Exercise requirements -> The answer must consist of every line in the data below that holds the word "paper".

=== Materials provided ===

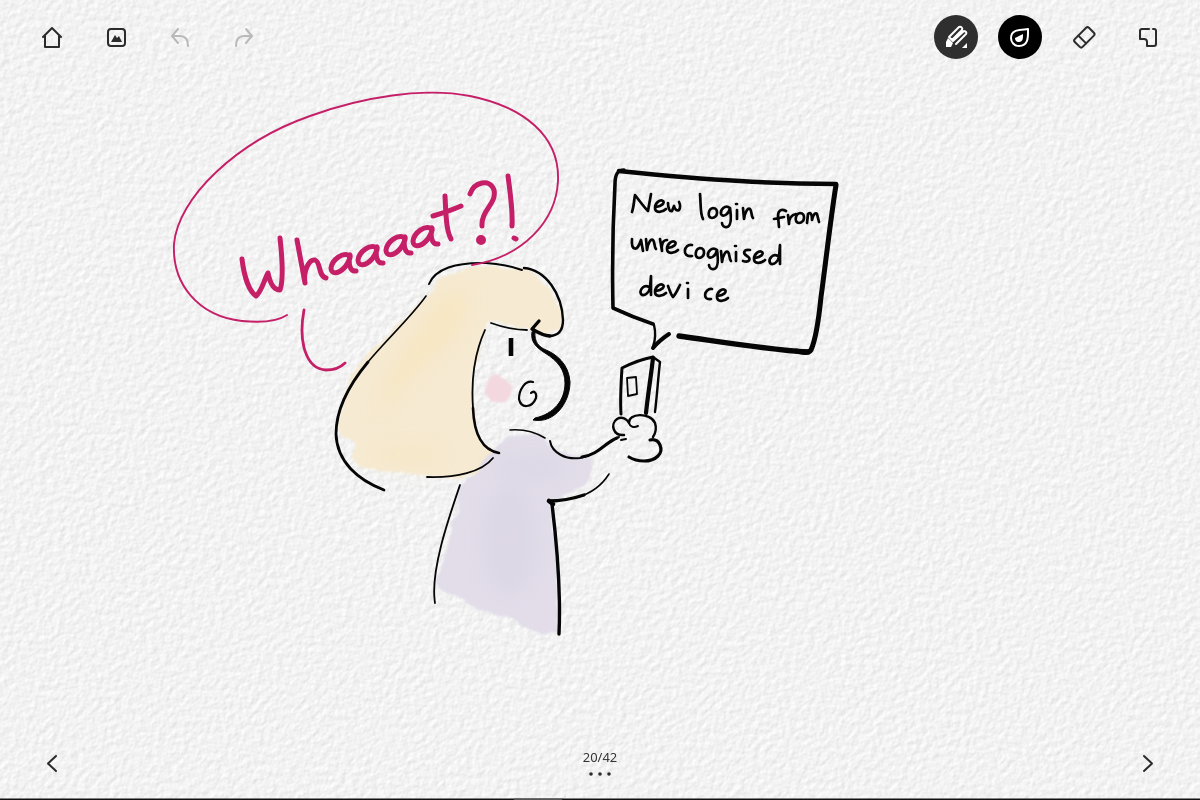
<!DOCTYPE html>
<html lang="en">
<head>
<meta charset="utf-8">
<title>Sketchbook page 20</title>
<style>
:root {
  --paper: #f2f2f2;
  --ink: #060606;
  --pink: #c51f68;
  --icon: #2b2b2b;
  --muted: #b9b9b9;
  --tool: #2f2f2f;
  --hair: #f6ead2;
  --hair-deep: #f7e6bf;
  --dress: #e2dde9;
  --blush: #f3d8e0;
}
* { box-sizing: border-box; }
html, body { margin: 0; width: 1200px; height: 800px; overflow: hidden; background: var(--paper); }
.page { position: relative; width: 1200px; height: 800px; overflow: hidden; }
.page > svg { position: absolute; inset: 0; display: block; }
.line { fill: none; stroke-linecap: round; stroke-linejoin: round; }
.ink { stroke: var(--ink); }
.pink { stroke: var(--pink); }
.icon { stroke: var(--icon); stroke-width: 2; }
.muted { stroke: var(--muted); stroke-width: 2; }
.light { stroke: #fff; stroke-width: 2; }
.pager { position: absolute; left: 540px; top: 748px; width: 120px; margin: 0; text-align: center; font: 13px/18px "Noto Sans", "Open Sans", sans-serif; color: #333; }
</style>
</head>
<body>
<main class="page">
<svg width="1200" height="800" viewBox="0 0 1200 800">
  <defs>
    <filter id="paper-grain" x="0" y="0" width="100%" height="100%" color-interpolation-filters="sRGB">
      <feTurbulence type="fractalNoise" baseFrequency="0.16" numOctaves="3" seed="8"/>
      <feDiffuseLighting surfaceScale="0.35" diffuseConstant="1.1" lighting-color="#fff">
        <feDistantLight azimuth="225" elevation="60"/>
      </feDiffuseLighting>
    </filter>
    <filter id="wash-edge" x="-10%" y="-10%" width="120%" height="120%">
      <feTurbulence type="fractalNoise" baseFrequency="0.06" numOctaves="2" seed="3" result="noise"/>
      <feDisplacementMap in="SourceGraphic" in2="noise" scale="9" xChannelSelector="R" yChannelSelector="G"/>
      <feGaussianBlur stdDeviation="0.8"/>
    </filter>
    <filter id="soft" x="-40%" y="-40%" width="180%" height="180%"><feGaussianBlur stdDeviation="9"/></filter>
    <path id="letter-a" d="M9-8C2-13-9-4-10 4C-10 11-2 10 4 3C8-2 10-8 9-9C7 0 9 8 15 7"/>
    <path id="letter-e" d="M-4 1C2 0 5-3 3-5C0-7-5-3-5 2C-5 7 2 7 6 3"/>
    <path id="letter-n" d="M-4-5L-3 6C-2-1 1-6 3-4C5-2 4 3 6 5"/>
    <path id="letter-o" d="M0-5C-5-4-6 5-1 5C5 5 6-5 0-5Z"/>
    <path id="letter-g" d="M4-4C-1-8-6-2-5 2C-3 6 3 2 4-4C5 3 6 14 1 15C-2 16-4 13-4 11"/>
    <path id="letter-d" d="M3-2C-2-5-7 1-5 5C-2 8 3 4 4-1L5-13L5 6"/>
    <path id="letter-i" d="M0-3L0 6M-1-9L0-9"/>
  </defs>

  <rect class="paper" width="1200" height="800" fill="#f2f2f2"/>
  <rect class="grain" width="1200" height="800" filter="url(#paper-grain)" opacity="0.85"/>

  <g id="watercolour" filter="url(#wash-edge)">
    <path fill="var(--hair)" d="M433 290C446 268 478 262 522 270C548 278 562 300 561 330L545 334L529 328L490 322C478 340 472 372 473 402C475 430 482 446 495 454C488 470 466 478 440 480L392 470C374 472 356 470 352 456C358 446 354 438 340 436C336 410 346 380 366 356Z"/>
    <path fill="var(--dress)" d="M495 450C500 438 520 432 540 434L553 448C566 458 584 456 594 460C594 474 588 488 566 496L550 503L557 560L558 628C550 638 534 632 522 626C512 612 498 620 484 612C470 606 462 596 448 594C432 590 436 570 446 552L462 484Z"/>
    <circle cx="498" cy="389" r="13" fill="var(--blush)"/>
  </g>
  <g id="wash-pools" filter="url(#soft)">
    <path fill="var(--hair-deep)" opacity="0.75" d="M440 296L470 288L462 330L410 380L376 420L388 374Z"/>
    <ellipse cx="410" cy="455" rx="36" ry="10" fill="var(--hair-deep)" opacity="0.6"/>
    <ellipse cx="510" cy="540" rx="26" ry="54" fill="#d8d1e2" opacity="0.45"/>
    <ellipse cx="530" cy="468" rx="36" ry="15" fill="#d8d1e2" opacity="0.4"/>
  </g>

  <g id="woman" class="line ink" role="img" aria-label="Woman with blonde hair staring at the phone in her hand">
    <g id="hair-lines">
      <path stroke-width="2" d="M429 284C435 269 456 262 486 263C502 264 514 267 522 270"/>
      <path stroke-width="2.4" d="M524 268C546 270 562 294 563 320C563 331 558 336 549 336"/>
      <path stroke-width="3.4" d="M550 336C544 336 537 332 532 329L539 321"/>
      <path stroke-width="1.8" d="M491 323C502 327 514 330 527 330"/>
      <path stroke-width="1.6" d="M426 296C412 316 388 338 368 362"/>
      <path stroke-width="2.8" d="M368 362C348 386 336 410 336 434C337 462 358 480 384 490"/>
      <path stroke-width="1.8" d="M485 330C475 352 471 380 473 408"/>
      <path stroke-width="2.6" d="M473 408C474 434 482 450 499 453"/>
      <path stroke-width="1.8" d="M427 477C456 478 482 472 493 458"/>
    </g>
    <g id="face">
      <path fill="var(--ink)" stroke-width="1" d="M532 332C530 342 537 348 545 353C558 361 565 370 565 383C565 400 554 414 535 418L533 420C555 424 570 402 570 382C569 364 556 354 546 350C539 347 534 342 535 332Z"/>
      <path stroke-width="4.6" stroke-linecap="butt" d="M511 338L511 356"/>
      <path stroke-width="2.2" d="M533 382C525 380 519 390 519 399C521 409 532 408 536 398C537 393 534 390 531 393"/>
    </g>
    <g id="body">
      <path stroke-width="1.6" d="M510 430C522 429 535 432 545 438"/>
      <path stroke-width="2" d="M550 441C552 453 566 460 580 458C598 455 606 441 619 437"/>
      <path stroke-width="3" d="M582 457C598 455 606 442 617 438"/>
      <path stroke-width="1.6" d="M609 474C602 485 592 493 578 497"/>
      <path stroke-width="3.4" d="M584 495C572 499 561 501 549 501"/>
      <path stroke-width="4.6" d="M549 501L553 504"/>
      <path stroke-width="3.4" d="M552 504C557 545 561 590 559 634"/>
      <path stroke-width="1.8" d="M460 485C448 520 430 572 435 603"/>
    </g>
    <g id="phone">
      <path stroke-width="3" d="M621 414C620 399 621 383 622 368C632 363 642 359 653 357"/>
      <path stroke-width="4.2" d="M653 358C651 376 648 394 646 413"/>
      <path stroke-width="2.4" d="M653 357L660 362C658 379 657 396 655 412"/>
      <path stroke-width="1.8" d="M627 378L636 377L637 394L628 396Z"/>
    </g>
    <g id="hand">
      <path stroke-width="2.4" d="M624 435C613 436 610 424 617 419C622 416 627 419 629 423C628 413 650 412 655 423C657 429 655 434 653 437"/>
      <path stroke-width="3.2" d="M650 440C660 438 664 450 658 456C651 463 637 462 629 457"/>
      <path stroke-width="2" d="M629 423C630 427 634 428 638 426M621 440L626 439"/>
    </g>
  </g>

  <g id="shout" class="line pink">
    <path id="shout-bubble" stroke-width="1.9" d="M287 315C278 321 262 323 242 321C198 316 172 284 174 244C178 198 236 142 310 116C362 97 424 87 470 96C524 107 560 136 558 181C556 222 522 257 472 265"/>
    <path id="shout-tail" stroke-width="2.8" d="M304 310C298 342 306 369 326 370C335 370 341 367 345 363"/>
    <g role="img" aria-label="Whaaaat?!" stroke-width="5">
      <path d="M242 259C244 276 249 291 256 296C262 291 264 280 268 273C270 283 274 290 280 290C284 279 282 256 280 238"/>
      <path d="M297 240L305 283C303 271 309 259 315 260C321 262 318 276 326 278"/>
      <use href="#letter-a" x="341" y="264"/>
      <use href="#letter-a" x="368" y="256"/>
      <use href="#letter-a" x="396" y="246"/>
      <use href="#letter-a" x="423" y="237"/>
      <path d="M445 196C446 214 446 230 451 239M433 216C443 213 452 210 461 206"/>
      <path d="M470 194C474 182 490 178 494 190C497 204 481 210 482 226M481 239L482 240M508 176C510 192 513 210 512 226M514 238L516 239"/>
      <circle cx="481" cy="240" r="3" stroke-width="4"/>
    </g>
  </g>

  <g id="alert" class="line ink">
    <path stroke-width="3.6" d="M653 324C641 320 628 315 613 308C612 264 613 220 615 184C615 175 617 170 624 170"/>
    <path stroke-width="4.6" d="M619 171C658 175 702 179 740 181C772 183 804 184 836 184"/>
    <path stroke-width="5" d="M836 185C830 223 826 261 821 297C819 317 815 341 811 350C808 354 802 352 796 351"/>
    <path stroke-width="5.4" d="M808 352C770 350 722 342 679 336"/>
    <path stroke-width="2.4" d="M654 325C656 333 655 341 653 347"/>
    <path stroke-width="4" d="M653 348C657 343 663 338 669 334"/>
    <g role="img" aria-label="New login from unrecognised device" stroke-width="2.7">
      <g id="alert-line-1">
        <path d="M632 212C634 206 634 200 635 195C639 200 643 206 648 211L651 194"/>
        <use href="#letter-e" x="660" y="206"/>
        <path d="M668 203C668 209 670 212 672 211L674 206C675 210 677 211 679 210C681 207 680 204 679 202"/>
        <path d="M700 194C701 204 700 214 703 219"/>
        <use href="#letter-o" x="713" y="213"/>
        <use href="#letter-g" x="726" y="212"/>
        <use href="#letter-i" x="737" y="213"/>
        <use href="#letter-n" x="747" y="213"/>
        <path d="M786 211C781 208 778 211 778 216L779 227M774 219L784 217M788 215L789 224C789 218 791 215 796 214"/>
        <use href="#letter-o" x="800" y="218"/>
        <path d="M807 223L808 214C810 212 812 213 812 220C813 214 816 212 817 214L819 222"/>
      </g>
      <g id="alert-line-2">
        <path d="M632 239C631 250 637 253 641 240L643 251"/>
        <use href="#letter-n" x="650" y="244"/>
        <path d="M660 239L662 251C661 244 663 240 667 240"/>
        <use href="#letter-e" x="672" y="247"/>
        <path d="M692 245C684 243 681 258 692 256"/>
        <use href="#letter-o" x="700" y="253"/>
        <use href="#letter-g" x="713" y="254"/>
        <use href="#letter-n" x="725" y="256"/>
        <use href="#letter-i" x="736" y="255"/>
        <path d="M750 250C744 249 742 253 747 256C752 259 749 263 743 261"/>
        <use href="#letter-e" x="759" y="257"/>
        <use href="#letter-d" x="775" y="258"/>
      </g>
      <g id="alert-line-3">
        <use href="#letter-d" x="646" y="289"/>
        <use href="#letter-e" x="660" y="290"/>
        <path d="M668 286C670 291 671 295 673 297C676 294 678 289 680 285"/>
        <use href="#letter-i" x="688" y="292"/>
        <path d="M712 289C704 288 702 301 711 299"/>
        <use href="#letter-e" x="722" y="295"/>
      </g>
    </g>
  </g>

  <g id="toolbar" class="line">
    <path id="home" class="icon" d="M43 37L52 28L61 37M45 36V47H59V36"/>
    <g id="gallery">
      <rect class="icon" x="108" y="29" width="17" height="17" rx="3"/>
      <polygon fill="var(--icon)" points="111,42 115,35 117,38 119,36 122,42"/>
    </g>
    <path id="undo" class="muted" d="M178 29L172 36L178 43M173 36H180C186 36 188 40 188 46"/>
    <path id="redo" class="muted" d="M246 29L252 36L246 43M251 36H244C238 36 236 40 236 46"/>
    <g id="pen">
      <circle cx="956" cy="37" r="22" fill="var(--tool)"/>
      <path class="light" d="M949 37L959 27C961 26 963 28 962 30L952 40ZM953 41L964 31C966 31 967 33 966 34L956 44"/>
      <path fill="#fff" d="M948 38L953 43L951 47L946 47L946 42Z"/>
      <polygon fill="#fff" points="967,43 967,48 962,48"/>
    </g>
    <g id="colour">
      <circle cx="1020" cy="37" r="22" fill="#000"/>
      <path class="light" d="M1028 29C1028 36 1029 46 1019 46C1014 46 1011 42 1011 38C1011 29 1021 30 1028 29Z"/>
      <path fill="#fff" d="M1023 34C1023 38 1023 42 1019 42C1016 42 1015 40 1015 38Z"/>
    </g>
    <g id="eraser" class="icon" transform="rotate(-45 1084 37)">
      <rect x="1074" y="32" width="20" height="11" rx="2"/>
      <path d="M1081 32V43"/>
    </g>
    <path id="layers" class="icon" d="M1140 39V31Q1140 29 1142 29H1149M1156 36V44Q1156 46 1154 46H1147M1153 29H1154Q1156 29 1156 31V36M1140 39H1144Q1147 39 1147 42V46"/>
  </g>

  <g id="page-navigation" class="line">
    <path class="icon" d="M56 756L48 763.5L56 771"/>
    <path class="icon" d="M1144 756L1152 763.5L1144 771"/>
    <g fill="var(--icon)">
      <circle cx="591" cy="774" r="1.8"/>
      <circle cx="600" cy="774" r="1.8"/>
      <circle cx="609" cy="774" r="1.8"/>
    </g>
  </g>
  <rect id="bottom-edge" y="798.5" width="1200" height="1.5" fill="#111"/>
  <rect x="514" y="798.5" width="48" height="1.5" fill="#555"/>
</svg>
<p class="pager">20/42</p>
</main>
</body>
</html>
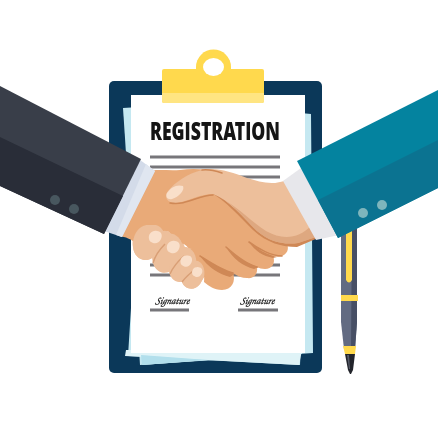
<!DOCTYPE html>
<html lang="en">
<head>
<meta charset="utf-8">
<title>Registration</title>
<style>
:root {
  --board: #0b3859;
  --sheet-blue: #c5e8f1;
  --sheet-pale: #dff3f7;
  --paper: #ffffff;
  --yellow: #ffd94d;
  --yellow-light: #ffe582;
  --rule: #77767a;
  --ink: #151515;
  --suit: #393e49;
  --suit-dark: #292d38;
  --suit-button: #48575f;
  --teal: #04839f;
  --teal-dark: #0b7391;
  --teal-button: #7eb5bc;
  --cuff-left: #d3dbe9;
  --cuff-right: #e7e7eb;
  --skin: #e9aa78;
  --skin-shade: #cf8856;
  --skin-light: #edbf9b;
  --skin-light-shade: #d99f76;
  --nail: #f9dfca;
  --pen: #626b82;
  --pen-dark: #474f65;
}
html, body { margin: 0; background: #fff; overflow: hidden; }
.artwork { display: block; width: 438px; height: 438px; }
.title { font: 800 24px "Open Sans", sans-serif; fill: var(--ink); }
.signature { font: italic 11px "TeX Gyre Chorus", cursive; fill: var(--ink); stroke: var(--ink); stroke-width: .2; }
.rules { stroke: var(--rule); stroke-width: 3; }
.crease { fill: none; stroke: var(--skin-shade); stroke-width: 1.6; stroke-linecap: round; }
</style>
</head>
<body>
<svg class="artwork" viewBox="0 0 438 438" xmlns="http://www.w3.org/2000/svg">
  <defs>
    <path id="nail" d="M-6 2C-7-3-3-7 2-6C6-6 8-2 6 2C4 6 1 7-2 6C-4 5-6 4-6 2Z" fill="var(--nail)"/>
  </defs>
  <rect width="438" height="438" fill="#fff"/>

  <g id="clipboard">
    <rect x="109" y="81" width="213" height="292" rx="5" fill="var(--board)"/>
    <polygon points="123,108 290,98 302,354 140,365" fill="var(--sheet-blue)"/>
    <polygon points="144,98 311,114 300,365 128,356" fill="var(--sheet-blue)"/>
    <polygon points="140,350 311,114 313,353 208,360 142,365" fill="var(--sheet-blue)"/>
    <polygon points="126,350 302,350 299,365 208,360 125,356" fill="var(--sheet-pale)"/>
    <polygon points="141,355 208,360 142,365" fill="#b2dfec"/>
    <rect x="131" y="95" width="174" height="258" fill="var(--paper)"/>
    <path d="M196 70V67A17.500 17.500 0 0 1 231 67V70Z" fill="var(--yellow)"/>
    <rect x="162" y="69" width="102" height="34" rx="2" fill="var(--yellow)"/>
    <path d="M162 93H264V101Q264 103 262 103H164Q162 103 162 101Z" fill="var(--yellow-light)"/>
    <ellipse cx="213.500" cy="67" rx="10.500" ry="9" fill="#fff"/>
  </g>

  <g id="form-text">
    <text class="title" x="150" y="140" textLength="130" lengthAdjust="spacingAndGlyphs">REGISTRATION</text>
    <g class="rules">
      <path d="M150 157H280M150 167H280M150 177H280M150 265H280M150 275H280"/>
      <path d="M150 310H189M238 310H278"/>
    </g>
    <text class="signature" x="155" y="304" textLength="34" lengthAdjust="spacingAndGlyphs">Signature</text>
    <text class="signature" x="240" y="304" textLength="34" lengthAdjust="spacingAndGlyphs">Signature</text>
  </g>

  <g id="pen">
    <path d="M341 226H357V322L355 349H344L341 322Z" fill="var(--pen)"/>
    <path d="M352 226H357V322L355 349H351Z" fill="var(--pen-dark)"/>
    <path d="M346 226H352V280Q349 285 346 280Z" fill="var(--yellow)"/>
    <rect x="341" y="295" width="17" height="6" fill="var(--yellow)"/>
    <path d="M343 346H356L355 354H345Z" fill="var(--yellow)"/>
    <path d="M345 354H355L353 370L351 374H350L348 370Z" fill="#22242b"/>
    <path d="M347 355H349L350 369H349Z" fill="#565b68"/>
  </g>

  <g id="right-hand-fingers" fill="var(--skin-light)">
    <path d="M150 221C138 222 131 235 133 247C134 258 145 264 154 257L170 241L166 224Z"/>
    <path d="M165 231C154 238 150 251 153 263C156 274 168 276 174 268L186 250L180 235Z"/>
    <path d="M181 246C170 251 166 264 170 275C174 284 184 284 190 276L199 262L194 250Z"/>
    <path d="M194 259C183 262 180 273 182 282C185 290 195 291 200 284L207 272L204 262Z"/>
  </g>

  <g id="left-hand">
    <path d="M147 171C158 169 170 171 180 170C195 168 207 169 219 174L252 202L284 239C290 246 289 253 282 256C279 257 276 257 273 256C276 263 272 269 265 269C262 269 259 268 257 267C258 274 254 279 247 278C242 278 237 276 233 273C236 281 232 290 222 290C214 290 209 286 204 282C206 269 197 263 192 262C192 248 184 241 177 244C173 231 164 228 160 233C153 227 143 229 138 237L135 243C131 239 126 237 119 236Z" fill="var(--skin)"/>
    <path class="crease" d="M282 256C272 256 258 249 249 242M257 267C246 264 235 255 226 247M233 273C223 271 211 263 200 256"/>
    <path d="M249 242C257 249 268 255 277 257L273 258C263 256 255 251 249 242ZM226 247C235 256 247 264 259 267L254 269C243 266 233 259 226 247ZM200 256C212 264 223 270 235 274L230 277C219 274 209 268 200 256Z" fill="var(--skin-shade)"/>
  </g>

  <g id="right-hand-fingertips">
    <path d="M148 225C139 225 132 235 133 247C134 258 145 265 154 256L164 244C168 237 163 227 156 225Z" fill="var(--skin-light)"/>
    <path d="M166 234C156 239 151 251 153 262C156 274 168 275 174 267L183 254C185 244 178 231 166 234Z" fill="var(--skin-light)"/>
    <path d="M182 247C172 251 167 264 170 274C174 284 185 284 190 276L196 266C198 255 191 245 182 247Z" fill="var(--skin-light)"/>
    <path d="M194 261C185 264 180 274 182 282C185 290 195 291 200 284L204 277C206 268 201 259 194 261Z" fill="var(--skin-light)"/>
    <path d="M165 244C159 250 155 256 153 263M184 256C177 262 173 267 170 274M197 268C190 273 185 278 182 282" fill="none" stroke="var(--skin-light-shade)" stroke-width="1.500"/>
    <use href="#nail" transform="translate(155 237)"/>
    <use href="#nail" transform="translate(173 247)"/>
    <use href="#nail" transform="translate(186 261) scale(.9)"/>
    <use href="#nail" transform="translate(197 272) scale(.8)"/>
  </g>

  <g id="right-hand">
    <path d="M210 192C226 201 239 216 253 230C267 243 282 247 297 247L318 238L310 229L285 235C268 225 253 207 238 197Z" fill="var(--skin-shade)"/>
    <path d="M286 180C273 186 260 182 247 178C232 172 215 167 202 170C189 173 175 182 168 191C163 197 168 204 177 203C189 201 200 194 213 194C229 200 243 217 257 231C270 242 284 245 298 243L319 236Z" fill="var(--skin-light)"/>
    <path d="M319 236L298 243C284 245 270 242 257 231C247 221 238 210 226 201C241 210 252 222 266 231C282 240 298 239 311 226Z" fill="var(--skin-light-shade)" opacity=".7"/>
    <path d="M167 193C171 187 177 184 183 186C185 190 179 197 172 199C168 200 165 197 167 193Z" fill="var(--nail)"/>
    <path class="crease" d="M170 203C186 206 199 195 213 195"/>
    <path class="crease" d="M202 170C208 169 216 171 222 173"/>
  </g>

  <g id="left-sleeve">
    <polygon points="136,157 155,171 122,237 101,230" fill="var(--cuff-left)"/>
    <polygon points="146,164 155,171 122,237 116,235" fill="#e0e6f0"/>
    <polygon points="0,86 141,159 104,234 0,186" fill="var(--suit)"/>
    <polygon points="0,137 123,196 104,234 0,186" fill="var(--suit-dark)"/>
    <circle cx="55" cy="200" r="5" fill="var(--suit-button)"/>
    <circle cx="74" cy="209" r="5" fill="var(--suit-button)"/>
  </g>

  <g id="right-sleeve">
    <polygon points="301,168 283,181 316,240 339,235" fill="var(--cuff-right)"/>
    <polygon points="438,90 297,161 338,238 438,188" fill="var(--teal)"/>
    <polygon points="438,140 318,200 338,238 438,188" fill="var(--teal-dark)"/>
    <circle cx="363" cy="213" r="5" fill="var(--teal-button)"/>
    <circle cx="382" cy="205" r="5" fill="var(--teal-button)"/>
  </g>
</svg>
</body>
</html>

===

Response to this task ->
  --paper: #f2f2f2;
html, body { margin: 0; width: 1200px; height: 800px; overflow: hidden; background: var(--paper); }
    <filter id="paper-grain" x="0" y="0" width="100%" height="100%" color-interpolation-filters="sRGB">
  <rect class="paper" width="1200" height="800" fill="#f2f2f2"/>
  <rect class="grain" width="1200" height="800" filter="url(#paper-grain)" opacity="0.85"/>
  --paper: #ffffff;
    <rect x="131" y="95" width="174" height="258" fill="var(--paper)"/>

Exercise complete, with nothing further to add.